Fellows



Jakob Moser
IFK_Research Fellow


Duration of fellowship
01. October 2021 bis 31. January 2022

Jakob Moser

PROJECT TITLE

Simulacra of the Demonic. Anthony the Hermit or the Autonomy of Objective Phantasm



PROJECT DESCRIPTION

When the early Christian hermit Saint Anthony the Great withdrew into the Egyptian desert, he was, according to ancient legends, tempted by the demons via simulacra, fantastic phantoms, and creatures. As he resisted all temptations, Anthony was named the »father of the monks« and the »saint of imagination.« Whereas demonic phantasms were considered projections of subjective desires and fears in modernity, premodern hagiographers and theologians stressed their objectivity and autonomy. The project investigates historical shifts of the conception of the demonic through the motif of Saint Anthony in late antique theology, early modern iconography, and modern literature. The aim is to pursue to a comprehensive ontological, aesthetic, and ethic history of simulacra.



CV

Jakob Moser is a philosopher and scholar in cultural studies. He obtained his Ph.D. with a thesis on Lucretius and wrote a book on Descartes. He is a Postdoctoral Fellow at the Austrian Academy of Sciences and Researcher at the Institute of Philosophy, University of Vienna. He studied and pursued his research in Innsbruck, Lecce, Vienna, Konstanz, Berkeley and Florence. Currently, he is Research Fellow at the IFK.



Publications

Rationis Imago. Descartes’ Dichten, Träumen, Denken, Paderborn 2018; »Integri Fontes. Allegorie und Zitat beim jungen Descartes«, in: Claus Zittel und Marcus Born (Hg.), Literarische Denkformen, Paderborn 2018, S. 47–79; »Manifest gegen die Evidenz. Tastsinn und Gewissheit bei Lukrez«, in: Helmut Lethen, Ludwig Jäger, Albrecht Koschorke (Hg.), Auf die Wirklichkeit zeigen. Zum Problem der Evidenz in den Kulturwissenschaften. Ein Reader, Frankfurt/New York 2015, S. 85–105.

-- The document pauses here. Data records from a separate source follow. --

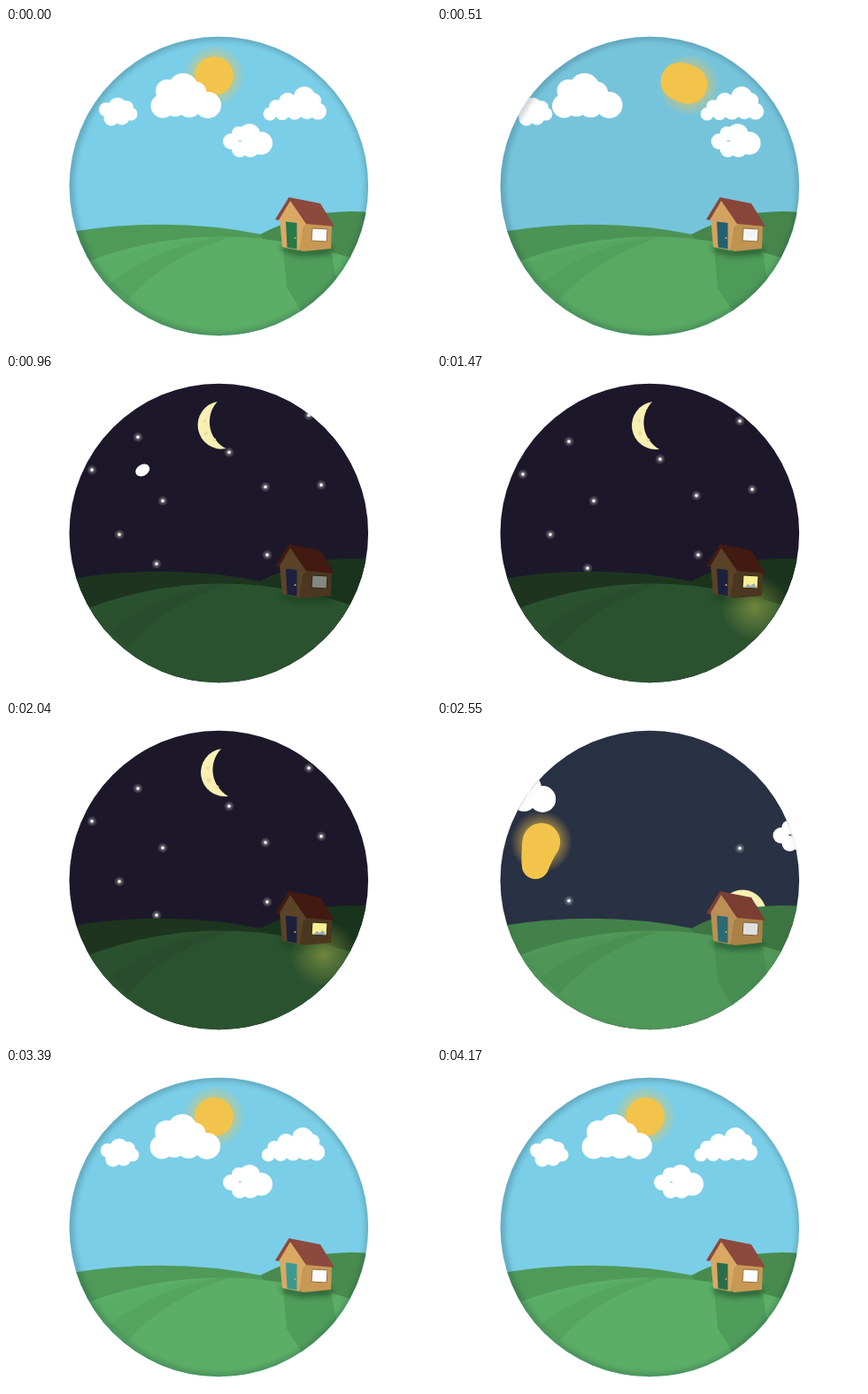
Recreate the animation shown at these times as an HTML page. Size 480 by 360 pixels, loop 4200 ms.

```html
<!DOCTYPE html>
<html>
<head>
<meta charset="utf-8">
<style>
html, body { margin: 0; width: 100%; height: 100%; overflow: hidden; background: #fff; }
svg { display: block; width: 100vw; height: 100vh; }
</style>
</head>
<body>
<svg viewBox="0 0 480 360">
  <defs>
    <clipPath id="disc"><circle cx="240.3" cy="178.5" r="168.8"/></clipPath>
    <filter id="soft" x="-50%" y="-50%" width="200%" height="200%"><feGaussianBlur stdDeviation="3"/></filter>
    <radialGradient id="sunGlow">
      <stop offset=".5" stop-color="#f3c44b" stop-opacity=".6"/>
      <stop offset="1" stop-color="#f3c44b" stop-opacity="0"/>
    </radialGradient>
    <radialGradient id="lampGlow">
      <stop offset="0" stop-color="#a9b04a" stop-opacity=".55"/>
      <stop offset="1" stop-color="#a9b04a" stop-opacity="0"/>
    </radialGradient>
    <radialGradient id="starGlow">
      <stop offset="0" stop-color="#fff" stop-opacity=".5"/>
      <stop offset="1" stop-color="#fff" stop-opacity="0"/>
    </radialGradient>
  </defs>
  <g clip-path="url(#disc)">
    <rect id="sky" width="480" height="360"/>
    <g id="stars"></g>
    <ellipse id="comet" rx="8.5" ry="6.3" fill="#fff"/>
    <g id="moon">
      <path d="M0-27A27 27 0 0 0 0 27A34 34 0 0 1 0-27Z" fill="#f8f0b3"/>
      <g fill="#ece29f"><circle cx="-19" cy="6" r="2.5"/><circle cx="-18" cy="-8" r="2"/><circle cx="-11" cy="15" r="2"/></g>
    </g>
    <g id="sun"></g>
    <g id="clouds" fill="#fff"></g>

    <path id="hillLeft" d="M60 232Q180 211 289 233L330 250V300H60Z"/>
    <path id="hillRight" d="M287 233Q350 200 420 209V300H330Z"/>
    <path id="field" d="M60 277Q150 235 245 235.500Q330 236 420 270V360H60Z"/>
    <g id="bands">
      <path d="M232 236Q160 245 95 267L118 289Q170 251 236 236Z" opacity=".35"/>
      <path d="M238 236Q165 250 117 289L138 307Q178 260 252 236Z"/>
    </g>
    <path id="longShadow" d="M313 249L317 293L334 320L385 300L372 279L367 250Z"/>
    <path d="M310 246L333 251L369 247L367 255L333 257L313 252Z" fill="#163a1c" opacity=".65" filter="url(#soft)"/>
    <circle id="lamp" cx="359" cy="262" r="38" fill="url(#lampGlow)"/>

    <path id="side" d="M338 219L368 222L367 249L336 252L330 250Z"/>
    <path id="front" d="M321 194L339 221L336 225L331 251L312 247L309 214Z"/>
    <path id="roof" d="M319.500 191L355 198L371 224L339 221L321 195L308 217L304 216Z"/>
    <path id="door" d="M316 218.500L328.500 220L328.500 249.500L317.500 247.500Z"/>
    <circle cx="326.500" cy="237" r="1" fill="#d8b25c"/>
    <path id="pane" d="M346 226L363 227L362 241L345 240Z" stroke-width="1"/>
    <path id="sill" d="M347 240L351 236L354 238L358 235L361 240Z" fill="#9aa9b4"/>
    <circle id="rim" cx="241.500" cy="178.500" r="169" fill="none" stroke="#16333f" stroke-width="6" filter="url(#soft)"/>
  </g>
</svg>
<script>
const LOOP = 4200;
const $ = id => document.getElementById(id);
const clamp = v => Math.max(0, Math.min(1, v));
const ramp = (t, start, length) => clamp((t - start) / length);
const smooth = u => u * u * (3 - 2 * u);
const since = (t, start) => Math.max(0, t - start);

function add(parent, name, attrs) {
  const el = document.createElementNS('http://www.w3.org/2000/svg', name);
  for (const key in attrs) el.setAttribute(key, attrs[key]);
  return parent.appendChild(el);
}

function mix(a, b, u) {
  const part = (hex, i) => parseInt(hex.slice(1 + 2 * i, 3 + 2 * i), 16);
  return `rgb(${[0, 1, 2].map(i => Math.round(part(a, i) + (part(b, i) - part(a, i)) * u))})`;
}

function keyed(keys, t) {
  const i = keys.findIndex(k => k[0] > t);
  const [t0, a] = keys[i - 1], [t1, b] = keys[i];
  return mix(a, b, (t - t0) / (t1 - t0));
}

// x, resting y, arrival time, departure time
const stars = [
  [149, 75, 1058, 2254], [97, 112, 1058, 2120], [128, 180, 960, 2110], [170, 218, 1058, 2100],
  [177, 142, 960, 2130], [252, 95, 1074, 2120], [293, 136, 1083, 2130], [356, 129, 1058, 2110],
  [295, 203, 960, 2100], [342, 52, 1068, 2300]
].map(([x, y, arrive, leave]) => {
  const el = add($('stars'), 'g', {});
  add(el, 'circle', { r: 6, fill: 'url(#starGlow)' });
  add(el, 'circle', { r: 1.8, fill: '#fffdf0' });
  return { el, x, y, arrive, leave };
});

// puffs are x, y, r
const clouds = [
  { leave: 344, side: -1, enter: 2450, from: 200, drift: -1,
    puffs: [[177,88,13.5],[182,71,13],[200,68,17],[214,73,12.5],[228,87,15],[191,88,12],[207,87,14]] },
  { leave: 388, side: -1, enter: 2550, from: 90, drift: 2,
    puffs: [[113,92,8],[126,89,10.5],[119,102,8.5],[136,90,8],[141,97,7.5],[131,101,8.5]] },
  { leave: 434, side: 1, enter: 2560, from: 110, drift: -2,
    puffs: [[298,97,7.5],[305,89,8],[318,83,10],[337,78,12],[347,82,9],[352.5,94,9.5],[340,94,9],[326,94,9.5],[312,96,8]] },
  { leave: 279, side: 1, enter: 2500, from: 180, drift: 0,
    puffs: [[254,128,9],[263,119,8],[275,120,12],[288,130,13],[264,137,9],[276,136,10]] }
];
for (const c of clouds) {
  c.el = add($('clouds'), 'g', {});
  c.puffs.forEach(([cx, cy, r]) => add(c.el, 'circle', { cx, cy, r }));
}

const glow = add($('sun'), 'circle', { r: 35, fill: 'url(#sunGlow)' });
const sunParts = Array.from({ length: 12 }, () => add($('sun'), 'circle', { fill: '#f3c44b' }));

// Both bodies swing on a circle: decelerating in, accelerating out.
const swingIn = (t, end) => -9.45e-7 * since(end, t) ** 3;
const swingOut = (t, start) => 5.04e-4 * since(t, start) ** 2;
const sunAngle = t => t < 1500 ? swingOut(t, 297) : Math.max(-125, swingIn(t, 2970));
const moonAngle = t => 7.2 + Math.max(-150, swingIn(t, 1082)) + Math.min(170, swingOut(t, 2100));
const onCircle = (cx, cy, r, deg) => {
  const a = deg * Math.PI / 180;
  return [cx + r * Math.sin(a), cy - r * Math.cos(a)];
};

// id: [day, night]
const groundColors = {
  hillLeft: ['#4f9a59', '#1d351f'], hillRight: ['#498b4f', '#1a331d'], field: ['#5cae66', '#2b522f'],
  bands: ['#55a55f', '#294d2c'], longShadow: ['#509d5b', '#2b522f'],
  side: ['#c89954', '#4b371f'], front: ['#dba864', '#5a4327'], roof: ['#8c493e', '#421a12']
};
const doorKeys = [[0, '#257a48'], [510, '#25606f'], [880, '#1c2240'], [2250, '#1b213b'],
  [2550, '#2c6a73'], [3390, '#3a9a90'], [4170, '#2e6c49'], [LOOP + 1, '#257a48']];

function draw(t) {
  const dusk = smooth(ramp(t, 450, 420));
  const skyNight = t < 1500 ? dusk : 1 - smooth(ramp(t, 2450, 435));
  const landNight = t < 1500 ? dusk : 1 - smooth(ramp(t, 2300, 370));
  $('sky').setAttribute('fill', mix('#7bcee7', '#1c182a', skyNight));
  for (const id in groundColors) $(id).setAttribute('fill', mix(...groundColors[id], landNight));
  $('longShadow').setAttribute('opacity', 1 - landNight);
  $('door').setAttribute('fill', keyed(doorKeys, t));
  $('rim').setAttribute('opacity', .3 * (1 - skyNight));

  const lit = ramp(t, 1200, 120) * (1 - ramp(t, 2170, 120));
  $('pane').setAttribute('fill', lit ? mix('#858880', '#f7ef91', lit) : mix('#fbfcff', '#858880', landNight));
  $('pane').setAttribute('stroke', mix('#98703c', '#302517', landNight));
  $('lamp').setAttribute('opacity', lit);
  $('sill').setAttribute('opacity', lit);

  const sunUp = t < 1000 || t > 2440;
  $('sun').setAttribute('visibility', sunUp ? 'visible' : 'hidden');
  const shrink = t > 2440 ? 6 * smooth(ramp(2800, t, 250)) : 0;
  sunParts.forEach((el, i) => {
    const lag = i / (sunParts.length - 1);
    const [x, y] = onCircle(235, 179, 125, sunAngle(t - 24 * lag));
    el.setAttribute('cx', x);
    el.setAttribute('cy', y);
    el.setAttribute('r', 21.3 - shrink * lag);
    if (!i) {
      glow.setAttribute('cx', x);
      glow.setAttribute('cy', y);
    }
  });

  const angle = moonAngle(t);
  const [mx, my] = onCircle(232, 176, 120, angle);
  $('moon').setAttribute('transform', `translate(${mx} ${my}) rotate(${angle - 15.8})`);
  $('moon').setAttribute('visibility', t > 560 && t < 2800 ? 'visible' : 'hidden');

  for (const s of stars) {
    const rise = 230 * (since(s.arrive, t) / 350) ** 3;
    const fall = 230 * (since(t, s.leave) / 400) ** 2;
    s.el.setAttribute('transform', `translate(${s.x} ${s.y - rise + fall})`);
    s.el.setAttribute('visibility', t > 560 && t < 2900 ? 'visible' : 'hidden');
  }

  const flight = (t - 960) / 80;
  $('comet').setAttribute('transform', `translate(${155 - 62 * flight} ${107 + 38 * flight}) rotate(-30)`);
  $('comet').setAttribute('opacity', clamp(1.6 - Math.abs(flight)));

  for (const c of clouds) {
    const away = t < 1500
      ? 1.2e-3 * since(t, c.leave) ** 2
      : c.from * (1 - ramp(t, c.enter, 550)) ** 3;
    const settle = c.drift * Math.sin(Math.PI * ramp(t, 3000, 1100));
    c.el.setAttribute('transform', `translate(${c.side * away + settle} 0)`);
    c.el.setAttribute('visibility', t < 1000 || t > c.enter ? 'visible' : 'hidden');
  }
}

function tick() {
  draw(performance.now() % LOOP);
  requestAnimationFrame(tick);
}
tick();
</script>
</body>
</html>
```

25
October
2021
18:15
  • Lecture
IFK; IFK@Zoom
Jakob Moser

 

Seit dem Spätmittelalter werden die Versuchungen des heiligen Antonius oftmals als Leseszene visualisiert. In den bildenden Künsten wird Antonius als versunkener, gestörter oder geschändeter Leser dargestellt, der dem Überfall der Dämonen ausgesetzt ist. Jakob Moser fragt ausgehend von diesen Bildern nach dem Verhältnis von Schrift und Versuchung.

>